» **Work order**
Gather every line of the entries that includes the word "lines".

--------

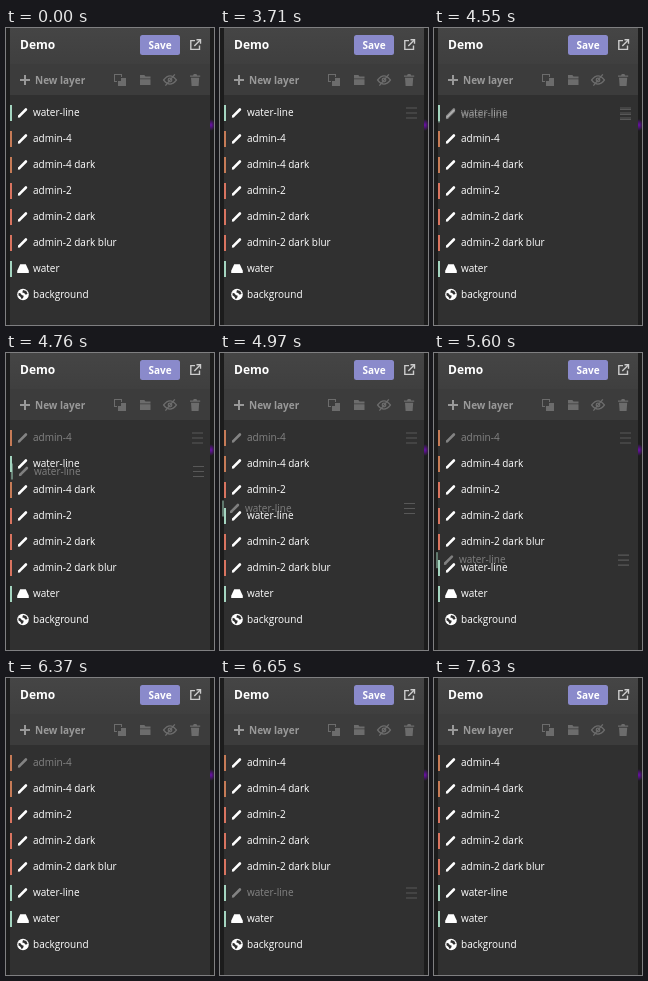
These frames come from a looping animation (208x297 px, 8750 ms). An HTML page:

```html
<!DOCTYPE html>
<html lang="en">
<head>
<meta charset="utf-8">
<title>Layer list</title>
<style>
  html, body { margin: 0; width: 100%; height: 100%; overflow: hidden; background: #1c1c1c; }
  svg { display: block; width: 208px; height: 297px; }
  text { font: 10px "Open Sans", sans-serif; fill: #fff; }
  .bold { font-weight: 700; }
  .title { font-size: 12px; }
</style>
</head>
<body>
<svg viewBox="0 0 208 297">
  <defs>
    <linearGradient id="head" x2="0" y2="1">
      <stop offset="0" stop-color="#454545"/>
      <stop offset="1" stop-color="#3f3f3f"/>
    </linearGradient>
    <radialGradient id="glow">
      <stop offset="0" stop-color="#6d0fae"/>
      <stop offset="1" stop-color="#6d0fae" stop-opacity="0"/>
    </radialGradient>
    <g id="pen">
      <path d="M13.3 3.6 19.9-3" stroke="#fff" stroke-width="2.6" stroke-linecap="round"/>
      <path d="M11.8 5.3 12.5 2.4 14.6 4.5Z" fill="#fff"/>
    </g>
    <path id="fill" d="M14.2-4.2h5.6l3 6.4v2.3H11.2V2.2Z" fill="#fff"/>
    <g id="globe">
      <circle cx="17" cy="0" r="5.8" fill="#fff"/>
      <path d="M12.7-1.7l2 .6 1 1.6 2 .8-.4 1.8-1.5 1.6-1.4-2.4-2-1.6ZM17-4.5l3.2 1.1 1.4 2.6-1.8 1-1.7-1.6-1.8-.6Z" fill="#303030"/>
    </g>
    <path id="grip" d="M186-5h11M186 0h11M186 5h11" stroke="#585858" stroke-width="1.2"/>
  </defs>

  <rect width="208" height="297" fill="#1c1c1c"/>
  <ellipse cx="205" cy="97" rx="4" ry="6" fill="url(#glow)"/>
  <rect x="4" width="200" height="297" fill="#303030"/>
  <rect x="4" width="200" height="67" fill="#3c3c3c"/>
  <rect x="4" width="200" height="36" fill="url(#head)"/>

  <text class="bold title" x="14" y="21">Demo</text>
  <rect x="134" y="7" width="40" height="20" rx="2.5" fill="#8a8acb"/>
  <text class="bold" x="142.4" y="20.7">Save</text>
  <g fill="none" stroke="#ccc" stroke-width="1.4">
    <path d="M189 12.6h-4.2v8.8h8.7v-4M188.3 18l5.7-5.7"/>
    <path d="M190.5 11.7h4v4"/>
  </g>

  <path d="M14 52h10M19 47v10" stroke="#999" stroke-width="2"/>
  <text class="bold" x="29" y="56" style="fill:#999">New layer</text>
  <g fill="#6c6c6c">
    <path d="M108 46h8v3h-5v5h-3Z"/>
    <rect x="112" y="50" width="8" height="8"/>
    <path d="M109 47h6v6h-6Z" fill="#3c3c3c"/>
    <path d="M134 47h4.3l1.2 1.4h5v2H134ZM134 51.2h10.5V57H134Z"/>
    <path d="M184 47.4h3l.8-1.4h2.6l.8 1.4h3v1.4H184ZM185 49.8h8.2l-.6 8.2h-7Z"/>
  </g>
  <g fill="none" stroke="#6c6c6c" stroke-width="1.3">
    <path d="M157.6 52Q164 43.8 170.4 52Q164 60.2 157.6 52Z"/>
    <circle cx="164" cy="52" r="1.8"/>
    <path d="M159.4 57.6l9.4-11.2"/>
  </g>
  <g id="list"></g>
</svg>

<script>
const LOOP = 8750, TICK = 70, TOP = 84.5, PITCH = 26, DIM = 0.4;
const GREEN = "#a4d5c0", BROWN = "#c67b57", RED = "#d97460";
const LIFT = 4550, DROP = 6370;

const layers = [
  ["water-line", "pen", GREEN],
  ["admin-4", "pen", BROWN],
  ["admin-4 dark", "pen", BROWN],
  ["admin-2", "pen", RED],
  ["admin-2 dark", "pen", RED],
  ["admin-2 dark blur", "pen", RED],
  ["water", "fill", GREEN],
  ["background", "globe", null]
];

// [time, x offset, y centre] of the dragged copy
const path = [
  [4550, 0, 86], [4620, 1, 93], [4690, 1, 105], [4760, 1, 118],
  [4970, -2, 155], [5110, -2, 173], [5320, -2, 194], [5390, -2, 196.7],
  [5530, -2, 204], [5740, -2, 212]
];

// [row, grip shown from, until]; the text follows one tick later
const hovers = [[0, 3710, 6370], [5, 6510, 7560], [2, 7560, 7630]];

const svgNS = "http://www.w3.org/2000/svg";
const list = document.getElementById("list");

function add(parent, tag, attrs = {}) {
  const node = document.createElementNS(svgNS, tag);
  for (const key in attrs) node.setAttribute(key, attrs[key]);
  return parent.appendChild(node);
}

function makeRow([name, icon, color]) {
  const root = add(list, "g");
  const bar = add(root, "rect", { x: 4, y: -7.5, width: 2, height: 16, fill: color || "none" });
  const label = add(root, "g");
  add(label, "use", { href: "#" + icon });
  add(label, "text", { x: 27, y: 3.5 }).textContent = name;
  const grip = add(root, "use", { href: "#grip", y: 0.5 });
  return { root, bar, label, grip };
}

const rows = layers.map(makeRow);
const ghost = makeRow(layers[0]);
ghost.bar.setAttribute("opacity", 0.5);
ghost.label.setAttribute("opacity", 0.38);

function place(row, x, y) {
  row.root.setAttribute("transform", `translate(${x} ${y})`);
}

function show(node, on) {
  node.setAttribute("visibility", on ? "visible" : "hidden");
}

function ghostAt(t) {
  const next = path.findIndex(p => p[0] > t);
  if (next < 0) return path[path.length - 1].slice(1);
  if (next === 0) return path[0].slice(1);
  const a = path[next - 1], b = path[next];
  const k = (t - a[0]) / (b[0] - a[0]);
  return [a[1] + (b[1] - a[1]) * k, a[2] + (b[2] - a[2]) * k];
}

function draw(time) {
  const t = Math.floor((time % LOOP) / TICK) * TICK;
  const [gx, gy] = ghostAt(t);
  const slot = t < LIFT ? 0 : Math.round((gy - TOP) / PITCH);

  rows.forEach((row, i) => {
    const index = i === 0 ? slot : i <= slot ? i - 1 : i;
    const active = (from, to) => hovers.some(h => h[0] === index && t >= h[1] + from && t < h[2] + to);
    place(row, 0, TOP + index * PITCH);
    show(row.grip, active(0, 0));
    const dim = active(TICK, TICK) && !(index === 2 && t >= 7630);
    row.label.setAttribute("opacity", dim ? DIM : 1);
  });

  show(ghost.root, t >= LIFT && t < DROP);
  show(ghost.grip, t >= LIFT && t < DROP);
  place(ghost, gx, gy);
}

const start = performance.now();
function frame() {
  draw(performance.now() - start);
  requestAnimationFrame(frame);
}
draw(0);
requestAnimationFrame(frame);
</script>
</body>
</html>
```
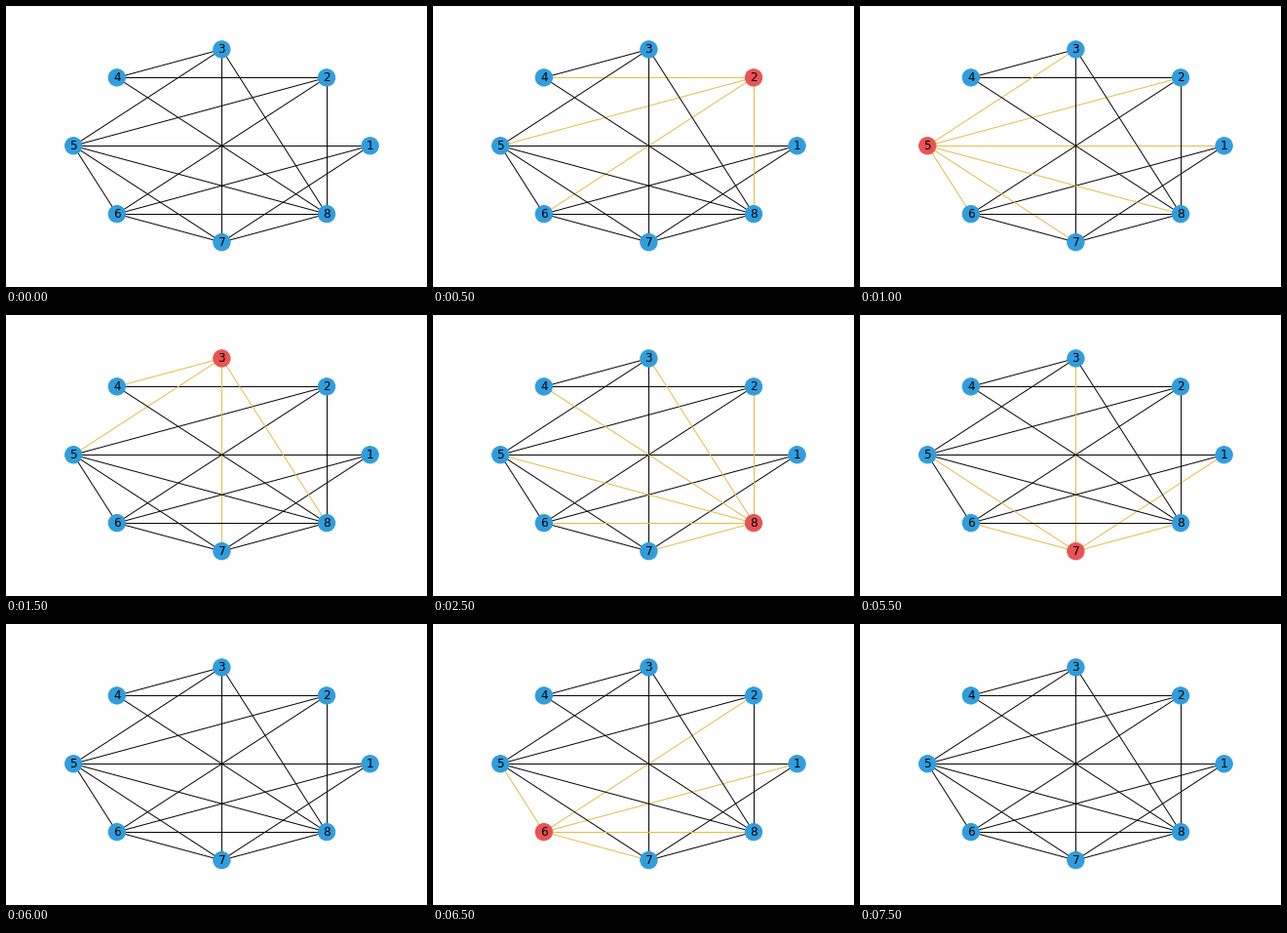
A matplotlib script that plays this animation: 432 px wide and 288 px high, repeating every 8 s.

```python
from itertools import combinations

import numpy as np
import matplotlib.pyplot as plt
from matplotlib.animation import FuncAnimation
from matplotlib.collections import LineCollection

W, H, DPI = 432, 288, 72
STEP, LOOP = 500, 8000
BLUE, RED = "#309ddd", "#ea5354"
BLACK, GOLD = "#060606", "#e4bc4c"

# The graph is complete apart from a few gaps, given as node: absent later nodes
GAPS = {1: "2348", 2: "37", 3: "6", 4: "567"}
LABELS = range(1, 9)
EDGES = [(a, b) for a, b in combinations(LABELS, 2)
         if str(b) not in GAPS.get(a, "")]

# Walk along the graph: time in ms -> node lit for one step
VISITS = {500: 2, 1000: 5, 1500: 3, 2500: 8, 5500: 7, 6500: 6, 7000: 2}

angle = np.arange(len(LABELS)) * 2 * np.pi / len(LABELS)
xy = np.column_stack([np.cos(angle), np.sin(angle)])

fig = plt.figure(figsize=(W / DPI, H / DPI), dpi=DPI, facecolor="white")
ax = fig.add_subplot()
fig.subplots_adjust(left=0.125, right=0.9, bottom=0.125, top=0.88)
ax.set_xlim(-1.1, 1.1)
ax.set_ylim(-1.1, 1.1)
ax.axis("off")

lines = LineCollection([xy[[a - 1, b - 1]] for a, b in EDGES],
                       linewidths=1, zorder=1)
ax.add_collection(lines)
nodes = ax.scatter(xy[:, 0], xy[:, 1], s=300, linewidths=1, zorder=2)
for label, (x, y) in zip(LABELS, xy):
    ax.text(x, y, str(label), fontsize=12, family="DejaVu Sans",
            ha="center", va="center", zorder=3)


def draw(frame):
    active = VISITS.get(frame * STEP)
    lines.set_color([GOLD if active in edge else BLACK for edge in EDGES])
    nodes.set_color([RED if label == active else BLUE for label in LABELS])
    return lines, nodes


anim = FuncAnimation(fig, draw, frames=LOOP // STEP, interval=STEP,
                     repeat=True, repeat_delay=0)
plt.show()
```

--------

» **Your response**
lines = LineCollection([xy[[a - 1, b - 1]] for a, b in EDGES],
ax.add_collection(lines)
    lines.set_color([GOLD if active in edge else BLACK for edge in EDGES])
    return lines, nodes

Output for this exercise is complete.